“Here in Israel, we see a distinctive blend of a strong no-matter-what development ethos, unparalleled innovation spirit, impeccable execution, and swift delivery, placing Israeli high-tech as leaders on the global map,” shares Eliel Schurman, head of Engineering at the SAP Development Center in Israel. “It is imperative that companies do not overlook the invaluable Israeli workforce and its unique contribution, integral in propelling both their enterprises and products to new heights. Embracing the unique qualities of the Israeli workforce is essential for sustaining the innovative edge and success synonymous with Israeli hi-tech culture.”

The Entrepreneurial Stagnation Plague

From 2007 to 2015, Israel experienced a surge in startup creation, but since then, there’s been a dramatic decline of over 50% in new ventures annually. This trend signals a reluctance among entrepreneurs to launch startups, despite ample opportunities in fields like cyber and AI. This stagnation threatens the tech sector’s vitality and local economy. While support programs are crucial, fostering a culture of entrepreneurship is equally important. 

Ziv Elul, co-founder and CEO of Pery, a digital health company: “Areas like mental health have seen increased demand, highlighting opportunities for innovative solutions like AI-based ADHD interventions. However, startup incubators are dwindling, and collaborations with foreign entities are stalling. Rejuvenating Israel’s innovation prowess demands concerted efforts to reignite entrepreneurial spirit and drive collaborative initiatives forward. Together, we can uphold our position as a global innovation leader.”
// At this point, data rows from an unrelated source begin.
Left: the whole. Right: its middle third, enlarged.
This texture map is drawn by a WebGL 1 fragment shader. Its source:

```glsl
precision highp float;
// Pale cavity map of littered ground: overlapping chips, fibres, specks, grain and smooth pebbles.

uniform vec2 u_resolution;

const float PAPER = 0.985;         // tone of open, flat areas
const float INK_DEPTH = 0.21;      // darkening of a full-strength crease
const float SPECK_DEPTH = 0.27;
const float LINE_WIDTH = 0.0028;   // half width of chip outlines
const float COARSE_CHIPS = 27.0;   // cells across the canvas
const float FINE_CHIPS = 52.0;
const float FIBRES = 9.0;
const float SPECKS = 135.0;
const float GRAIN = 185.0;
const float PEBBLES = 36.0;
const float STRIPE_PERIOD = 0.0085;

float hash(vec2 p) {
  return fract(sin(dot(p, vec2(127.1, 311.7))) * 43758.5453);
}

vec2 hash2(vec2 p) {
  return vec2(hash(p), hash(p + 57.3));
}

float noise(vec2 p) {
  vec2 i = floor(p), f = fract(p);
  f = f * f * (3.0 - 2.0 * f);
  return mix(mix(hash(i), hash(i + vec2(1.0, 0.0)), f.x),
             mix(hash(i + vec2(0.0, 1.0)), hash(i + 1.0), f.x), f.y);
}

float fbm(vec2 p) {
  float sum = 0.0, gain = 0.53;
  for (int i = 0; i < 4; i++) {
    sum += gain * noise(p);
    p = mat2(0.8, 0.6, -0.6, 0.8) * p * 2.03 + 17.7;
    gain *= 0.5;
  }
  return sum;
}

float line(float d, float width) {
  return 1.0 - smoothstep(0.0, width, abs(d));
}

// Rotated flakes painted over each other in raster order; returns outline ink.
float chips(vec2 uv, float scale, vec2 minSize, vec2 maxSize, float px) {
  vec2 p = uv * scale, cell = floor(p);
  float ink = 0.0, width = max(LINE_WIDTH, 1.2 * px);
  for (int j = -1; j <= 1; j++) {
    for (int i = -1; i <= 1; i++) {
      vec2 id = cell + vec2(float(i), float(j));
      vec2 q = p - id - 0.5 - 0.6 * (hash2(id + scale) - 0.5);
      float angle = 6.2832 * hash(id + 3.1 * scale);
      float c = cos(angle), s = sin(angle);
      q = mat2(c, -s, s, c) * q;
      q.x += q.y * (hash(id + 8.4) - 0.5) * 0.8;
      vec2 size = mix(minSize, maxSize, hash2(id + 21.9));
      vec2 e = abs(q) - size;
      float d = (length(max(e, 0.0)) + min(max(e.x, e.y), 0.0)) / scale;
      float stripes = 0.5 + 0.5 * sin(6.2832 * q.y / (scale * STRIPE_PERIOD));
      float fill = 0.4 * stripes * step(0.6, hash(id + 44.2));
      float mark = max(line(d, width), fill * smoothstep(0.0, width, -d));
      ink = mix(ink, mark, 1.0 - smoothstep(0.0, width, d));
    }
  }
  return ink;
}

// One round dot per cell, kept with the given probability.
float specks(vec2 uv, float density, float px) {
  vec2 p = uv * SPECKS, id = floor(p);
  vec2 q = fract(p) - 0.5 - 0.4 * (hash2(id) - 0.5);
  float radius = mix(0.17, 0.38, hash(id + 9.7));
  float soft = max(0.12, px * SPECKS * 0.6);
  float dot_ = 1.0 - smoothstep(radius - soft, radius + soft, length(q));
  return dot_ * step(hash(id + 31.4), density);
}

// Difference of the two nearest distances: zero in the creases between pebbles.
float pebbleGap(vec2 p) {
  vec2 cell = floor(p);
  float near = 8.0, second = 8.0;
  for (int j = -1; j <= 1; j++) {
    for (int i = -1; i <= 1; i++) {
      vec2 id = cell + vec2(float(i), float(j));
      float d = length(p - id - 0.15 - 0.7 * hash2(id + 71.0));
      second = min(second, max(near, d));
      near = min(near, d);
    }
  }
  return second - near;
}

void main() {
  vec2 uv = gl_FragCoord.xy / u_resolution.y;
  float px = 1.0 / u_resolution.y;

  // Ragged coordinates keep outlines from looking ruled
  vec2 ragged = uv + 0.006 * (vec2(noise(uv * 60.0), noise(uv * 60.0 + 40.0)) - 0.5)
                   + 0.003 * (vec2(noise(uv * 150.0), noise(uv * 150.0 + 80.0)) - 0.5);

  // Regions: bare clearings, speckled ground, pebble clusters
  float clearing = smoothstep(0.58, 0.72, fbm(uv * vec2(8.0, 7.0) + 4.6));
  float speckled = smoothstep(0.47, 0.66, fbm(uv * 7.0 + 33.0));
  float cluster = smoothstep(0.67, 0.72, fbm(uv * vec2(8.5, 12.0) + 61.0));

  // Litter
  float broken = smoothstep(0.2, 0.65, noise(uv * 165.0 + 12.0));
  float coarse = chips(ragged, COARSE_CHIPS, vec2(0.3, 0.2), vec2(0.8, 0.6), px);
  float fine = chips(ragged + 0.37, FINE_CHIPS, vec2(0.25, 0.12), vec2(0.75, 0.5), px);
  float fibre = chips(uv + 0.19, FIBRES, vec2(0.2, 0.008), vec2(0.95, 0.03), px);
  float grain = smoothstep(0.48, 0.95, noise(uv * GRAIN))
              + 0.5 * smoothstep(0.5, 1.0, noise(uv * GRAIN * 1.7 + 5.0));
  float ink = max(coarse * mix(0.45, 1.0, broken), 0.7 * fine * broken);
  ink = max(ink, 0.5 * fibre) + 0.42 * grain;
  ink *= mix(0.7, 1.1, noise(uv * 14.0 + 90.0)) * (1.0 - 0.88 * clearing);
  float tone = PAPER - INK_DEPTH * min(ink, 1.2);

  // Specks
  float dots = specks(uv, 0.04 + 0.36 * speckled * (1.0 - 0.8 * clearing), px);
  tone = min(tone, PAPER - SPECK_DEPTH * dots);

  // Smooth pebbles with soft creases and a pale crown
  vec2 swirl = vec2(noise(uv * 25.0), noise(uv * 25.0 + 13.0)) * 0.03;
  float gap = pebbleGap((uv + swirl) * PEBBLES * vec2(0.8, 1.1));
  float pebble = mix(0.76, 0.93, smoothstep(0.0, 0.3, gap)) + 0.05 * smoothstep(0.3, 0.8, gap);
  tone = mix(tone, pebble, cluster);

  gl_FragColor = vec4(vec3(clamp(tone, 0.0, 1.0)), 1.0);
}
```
The Valuation-Bubble Plague

In recent years, there has been a proliferation of Israeli high-tech companies focusing predominantly on valuations and fundraising rather than the core essence of business – generating revenue and cultivating a sustainable product. Many such ventures boast lofty valuations on paper but lack tangible products or a customer base, creating a speculative bubble that threatens their long-term viability. 

Avri Itach, CCO of Flyfish, a technological financial services company, claims that “for startups, the primary objective should be establishing a robust business model that generates revenue and fosters profitability, instead of pursuing exits. This approach not only instills a sense of stability within the company but also alleviates the pressure to deliver intangible promises to investors. By emphasizing profitability, startups can organically attract investment and ensure their longevity in the market.”

The Plague of Capital Raising During Crises

Israel’s vibrant high-tech sector faces challenges in capital raising, particularly during crises. Economic, political, and social instability can drastically reduce investor confidence. Recent examples include Israel’s judicial reform raising concerns among foreign investors, and the war in Gaza undermining stability.


Gal Ringel, CEO and founder of data privacy company Mine, advises: “Despite these challenges, high-tech companies can succeed in raising capital by focusing on a strong, experienced team, a unique product with innovative solutions and market value, a solid business plan including market analysis and growth strategy, and cultivating strong investor relationships.”

The Proof of Concep (PoC) Plague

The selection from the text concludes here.